Although most of Ramesses III reign was prosperous and the king made many gifts to the temples, toward the end there were problems. First there was a strike because monthly food rations were overdue. More serious was the discovery that several of his wives and officials in his harem were in a plot to kill him. As punishment, some of the plotters were allowed to kill themselves, while others lived, but got there noses and ears off.

The next eight pharohs were all called Ramesses, and under them Egypt lost the what was left of it's empire and became increasingly unstable. This is list of the the dynasty pharaohs:

Setnakhte 1185–1182
Ramesses III 1182–1151
Ramesses IV 1151–1145
Ramesses V 1145–1141
Ramesses VI 1141–1133
Ramesses VII 1133–1126
Ramesses VIII 1133–1126
Ramesses IX 1126–1108
Ramesses X 1108–1098
Ramesses XI 1098–1070

The Twentieth Dynasty events:

- Internal weakening

- Libyan and Nubia resurgence

- Invasion of the Sea Peoples

- In the Twentieth Dynasty Rameses III (1195-1164 B.C.) pursued the retreating "Sea Peoples," whom he had repulsed in their attempted invasion of the Nile Delta, along the Mediterranean coast into Syria. He seems to have made no attempt, however, to recapture the coastal towns. Gaza alone, so far as his records show, fell into his hands. Before the end of his reign Egypt was compelled to abandon the whole of her Asiatic dependencies.

- Rameses III lead the war against the Sea Peoples 1180-1173. His temple at Medinat Habu

- Steady decay in Egyptian military power increasing use of foreign mercenaries difficult shift to iron age.

- Infiltration of Egypt by Libyans, Nubians, Semitic and Aegean Peoples

- Great Iron Age Migration of peoples c. 1230-1100. Conquest of Anatolia (= Trojan war, fall of Hittites). Syria Palestine (= Philistines, Israelites). Italy (= Sicily, Sardina, Etruscans). Greece (= Collapse of Mycenaeans, Greek Dark Ages). Two of the Great Epics of World History = Homer and OT conquests.

- Decline in trade, military and social upheaval, general dissaray. Loss of Syrian, Nubia and Oases domains. Egypt survives as Kingdom.

- Decline in absolute authority of Pharaoh, Revolt vs. Pharaoh by Herihor establishing 21st Dyansty c. 108

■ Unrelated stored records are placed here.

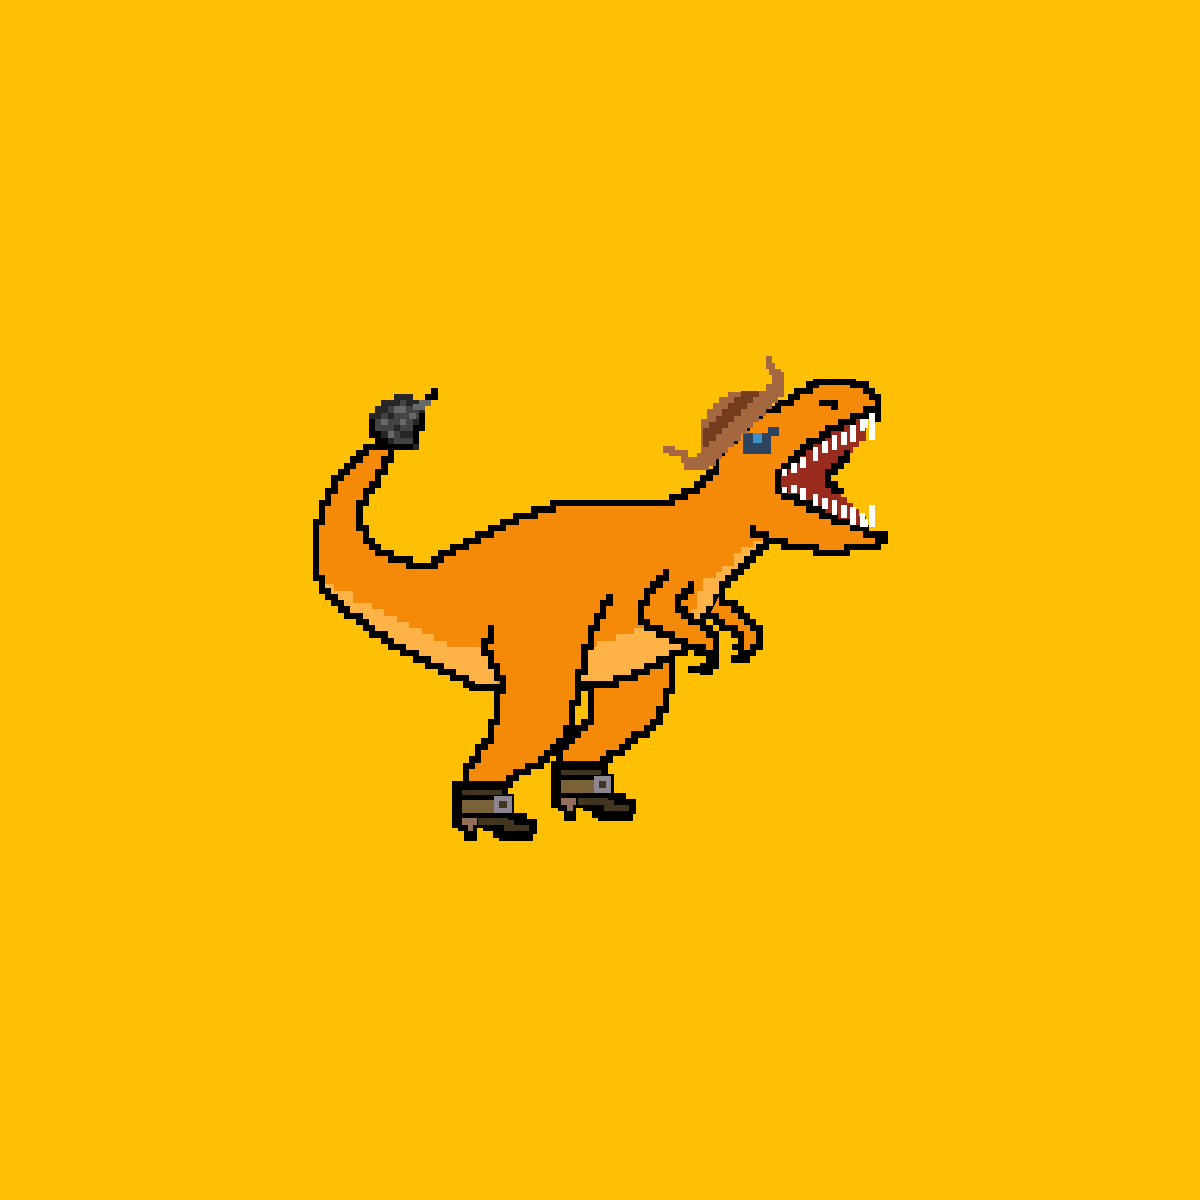
<!DOCTYPE html>
<html lang="en">
<head>
<meta charset="utf-8">
<title>Pixel dinosaur in hat and boots</title>
<style>
:root {
  --backdrop: #ffc003;
  --skin: #f48a08;
  --belly: #ffb347;
  --ink: #000000;
  --mouth: #992c1f;
  --tooth: #ffffff;
  --hat: #a5673f;
  --hat-band: #733d1d;
  --eye: #2d4460;
  --eye-light: #3d8fc6;
  --club: #434343;
  --club-light: #686868;
  --club-dark: #262626;
  --leather: #42351f;
  --strap: #7a6238;
  --heel: #94705a;
  --buckle: #8d8690;
}
html, body { margin: 0; padding: 0; }
body { width: 1200px; height: 1200px; overflow: hidden; background: var(--backdrop); }
.canvas { display: block; width: 1200px; height: 1200px; background: var(--backdrop); }
.limb { fill: var(--skin); stroke: var(--ink); }
.outline { fill: none; stroke: var(--ink); }
.skin { fill: var(--skin); }
.belly { fill: var(--belly); }
.mouth { fill: var(--mouth); }
.gum-edge { fill: none; stroke: var(--ink); }
.teeth { fill: none; stroke: var(--tooth); stroke-width: .9; }
.hat { fill: var(--hat); }
.hat-brim { fill: none; stroke: var(--hat); stroke-width: 2; }
.hat-tip { fill: none; stroke: var(--hat); }
.hat-band { fill: none; stroke: var(--hat-band); stroke-width: 2; }
.eye { fill: var(--eye); }
.eye-light { fill: var(--eye-light); }
.club { fill: var(--club); stroke: var(--club-dark); }
.club-light { fill: none; stroke: var(--club-light); }
.club-dark { fill: none; stroke: var(--club-dark); }
.boot { fill: var(--ink); }
.leather { fill: var(--leather); }
.strap { fill: var(--strap); }
.heel { fill: var(--heel); }
.buckle { fill: var(--buckle); }
</style>
</head>
<body>
<svg class="canvas" viewBox="0 0 192 192" shape-rendering="crispEdges" role="img" aria-label="Roaring orange pixel dinosaur wearing a cowboy hat and buckled boots, with a stone club on its tail">
  <defs>
    <path id="body-shape" d="M62 71V73H61V75H60V77H59V78H58V80H57V84H58V86H59V87H60V88H62V89H65V90H69V89H70V88H72V87H74V86H76V85H78V84H80V83H82V82H85V81H88V80H99V80H100V80H107V79H109V78H111V77H112V76H113V75H114V72H115V70H117V68H119V66H121V65H124V64H126V63H127V62H129V61H130V60.6H136V61H138V62H139V63H140V67V65H138V66H136V67H134V68H132V69H131V70H129V71H128V72H127V73H126V74H125V75H124V78H125V79H127V80H129V81H131V82H133V83H136V84H138V85H141V86H140V87H135V88H130V87H125V86H122V87H121V88H120V89H119V90H118V91H117V92H116V93H115V95H114V97H113V98H112V100H111V102H109V104H107V105H105V106H103V107H101V108H98V109H93V109.5H75V109H74V108H72V107H70V106H68V105H66V104H64V103H62V102H61V101H59V100H58V99H57V98H55V97H54V96H53V95H52V94H51V92H50V83H51V80H52V78H53V76H54V75H55V74H56V73H57V72H58V71H60V70Z"/>
    <clipPath id="body-clip"><use href="#body-shape"/></clipPath>
    <g id="boot">
      <path class="boot" d="M0 0H9V2H10V5H12V6H13.6V8.4H13V9.6H7.5V9H6.5V8H5V7.5H4V9.6H2V8H1V7.5H0Z"/>
      <path class="leather" d="M1.6 1.4H8V2.2H1.6ZM4.2 5.8H9V6.2H10V7H12.4V8H8.4V7H4.2Z"/>
      <path class="strap" d="M1.6 3H7V5H1.6Z"/>
      <path class="heel" d="M1.6 5.8H4V7H3.4V8H2.5V7H1.6Z"/>
      <path class="buckle" d="M6.8 2.3H9.6V5.1H6.8Z"/>
      <path class="leather" d="M7.6 3.1H8.8V4.3H7.6Z"/>
    </g>
  </defs>

  <g id="dinosaur" transform="translate(.5 .5)" stroke-linecap="square" stroke-linejoin="miter">
    <path id="far-leg" class="limb" d="M94 108V115H93V116H92V117H91V118H90V119H89V123H96V121H97V120H99V119H100V118H101V117H103V116H104V115H105V113H106V110H107V104"/>

    <g id="torso">
      <use href="#body-shape" class="skin"/>
      <g class="belly" clip-path="url(#body-clip)">
        <path d="M50 93H53V94H56V96H59V97H61V98H63V99H65V100H67V101H69V102H71V103H79V111H50Z"/>
        <path d="M92 103H95V102H98V101H101V100H103V99H114V111H92Z"/>
        <path d="M120 86V87H118V88H117V90H115V91H114V92H112V94H111V97H110V100H124V86Z"/>
      </g>
    </g>

    <g id="mouth">
      <path class="mouth" d="M138 66H136V67H134V68H132V69H131V70H129V71H128V72H127V73H126V74H125V75H124V78H125V79H127V80H129V81H131V82H133V83H136V84H138V82H137V81H136V80H135V79H134V78H133V77H132V75H133V74H134V73H135V72H136V71H137V70H138Z"/>
      <path class="gum-edge" d="M135 72V73H134V74H133V75H132V77H133V78H134"/>
    </g>
    <use href="#body-shape" class="outline"/>
    <path class="outline" d="M120 84V85H122M131 64H133V64.6"/>
    <g id="teeth" class="teeth">
      <path d="M125 75V75.2M126.5 74V74.8M128 73V74M130 71.5V72.8M131.5 70.5V71.5M133 69.5V71M134.5 69V70.2M136 68V69.8M137.5 67V68M139 66V69.4M138 67V67.5"/>
      <path d="M125 78V77.8M126.5 78V77.6M128 79V78M130 80V79M131.5 80.5V79.6M133 81.5V80M134.5 82V80.8M136 83V81M137.5 83.3V82M139 83.4V80.8M138 83.3V83"/>
    </g>

    <path id="far-arm" class="limb" d="M115 94V96H117V97H118V98H119V99H120V100H121V103H120V104H119V105H117V104.8H118V103H116.6H118V101H117V100H115V99H114V98H113"/>
    <path id="near-leg" class="limb" d="M78 100V102H77V104H78V106H79V108H80V110H79V115H78V118H77V119H76V121H75V122H74V125H81V124H82V123H84V122H86V121H87V120H88V119H89V118H90V116H91V112H92V107H93V103H94V100H95V98H96V96H97V95"/>
    <path id="near-arm" class="limb" d="M106 91V92H105V93H104V94H103V96H102V99H103V100H105V101H107V102H109V103H112V104H113V106H112V107H113V106H114V101H113V100H112V99H110V98H109V97H108V95H109V94H110V93"/>
    <path class="outline" d="M112 104H111M112 106.6H110"/>

    <g id="tail-club">
      <path class="outline" d="M67 65V64H68V63H69V62"/>
      <path class="club" d="M61 70H60V69H59V66H60V65H61V64H63V63H65V64H67V68H66V71H62V70Z"/>
      <path class="club-light" d="M61 67V67M63 65H64M62 69V69M64 67V67M65.5 66V66M66 64.6H67V64H68"/>
      <path class="club-dark" d="M62 66V66M64 69H65M61 69V69M66 67V67M63 68V68"/>
      <path class="outline" d="M59 67V69H60V70H61V71H65M67 66V68H66V70"/>
    </g>

    <g id="eye">
      <path class="eye" d="M118.4 68.8H122.4V67.8H124.2V69.2H122.9V72.1H118.4Z"/>
      <path class="eye-light" d="M119.9 68.8H121.4V70.3H119.9Z"/>
    </g>

    <g id="hat">
      <path class="hat" d="M111.6 71V66.5H112.6V65H113.6V64H114.6V63H116V62.2H119.6V63H121V65H119V67H117V69H115V71H113V72H111.6Z"/>
      <path class="hat-band" d="M113 70V69H114V68H115V67H116V66H117V65H118V64H119V63H120"/>
      <path class="hat-brim" d="M110 73.7H112V73H113V72H114V71H115V70H116V69H117V68H118V67H119V66H120V65H121V64H122V63H123V62H124V60"/>
      <path class="hat-tip" d="M106 71.4H107V72H109V73M122.5 57V58H123V59H124"/>
    </g>
  </g>

  <use id="far-boot" href="#boot" x="88.2" y="121.8"/>
  <use id="near-boot" href="#boot" x="72.3" y="125"/>
</svg>
</body>
</html>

- The Twentieth Dynasty began by looking very favorably on this god, as is shown in the name of its founder Setnakt, "Set is Mighty." There is also considerable evidence that the set cult was favored among artisans of the time (see Romer's Ancient Lives, Henry Holt, 1984, and if you've got as copy of Stephen Quirk's Ancient Egyptian Religion check out the beautiful Stella of Aapehty -- probably the most beautiful surviving example of Setian art).

- By the end of the Twentieth Dynasty, as the funerary cult of Osiris became the dominate force in popular Egyptian religion,more and more, Set as the murderer of Osiris became the Evil One. In fact by the Twenty Sixth dynasty it was a common practice to disfigure any representations of Set. He became -- for all practical purposes the Christian devil. Some scholars have even derived the name Satan from Set-Hen, a cult title meaning the Majesty of Set, but I am dubious of this particular derivation.

- Soon after the Twentieth Dynasty in Egypt, the Egyptians lost control over Nubia and the land was plunged into a dark age. Around 900 B.C., evidence of a Nubian monarchy begins to emerge…By 770 B.C., these kings were extending their rule to the North. Soon …Egypt [was under] Nubian control. The Kings now wore the crown of the double cobra – signifying the unity of both Egypt and Nubia.

After the end of the 20th Dynasty Egypt was divided between the High Preist at Thebes and the Vizier of lower Egypt, Smendes who ruled from Tanis. And as usual, at times when Egypt was in turmoil conquerors came.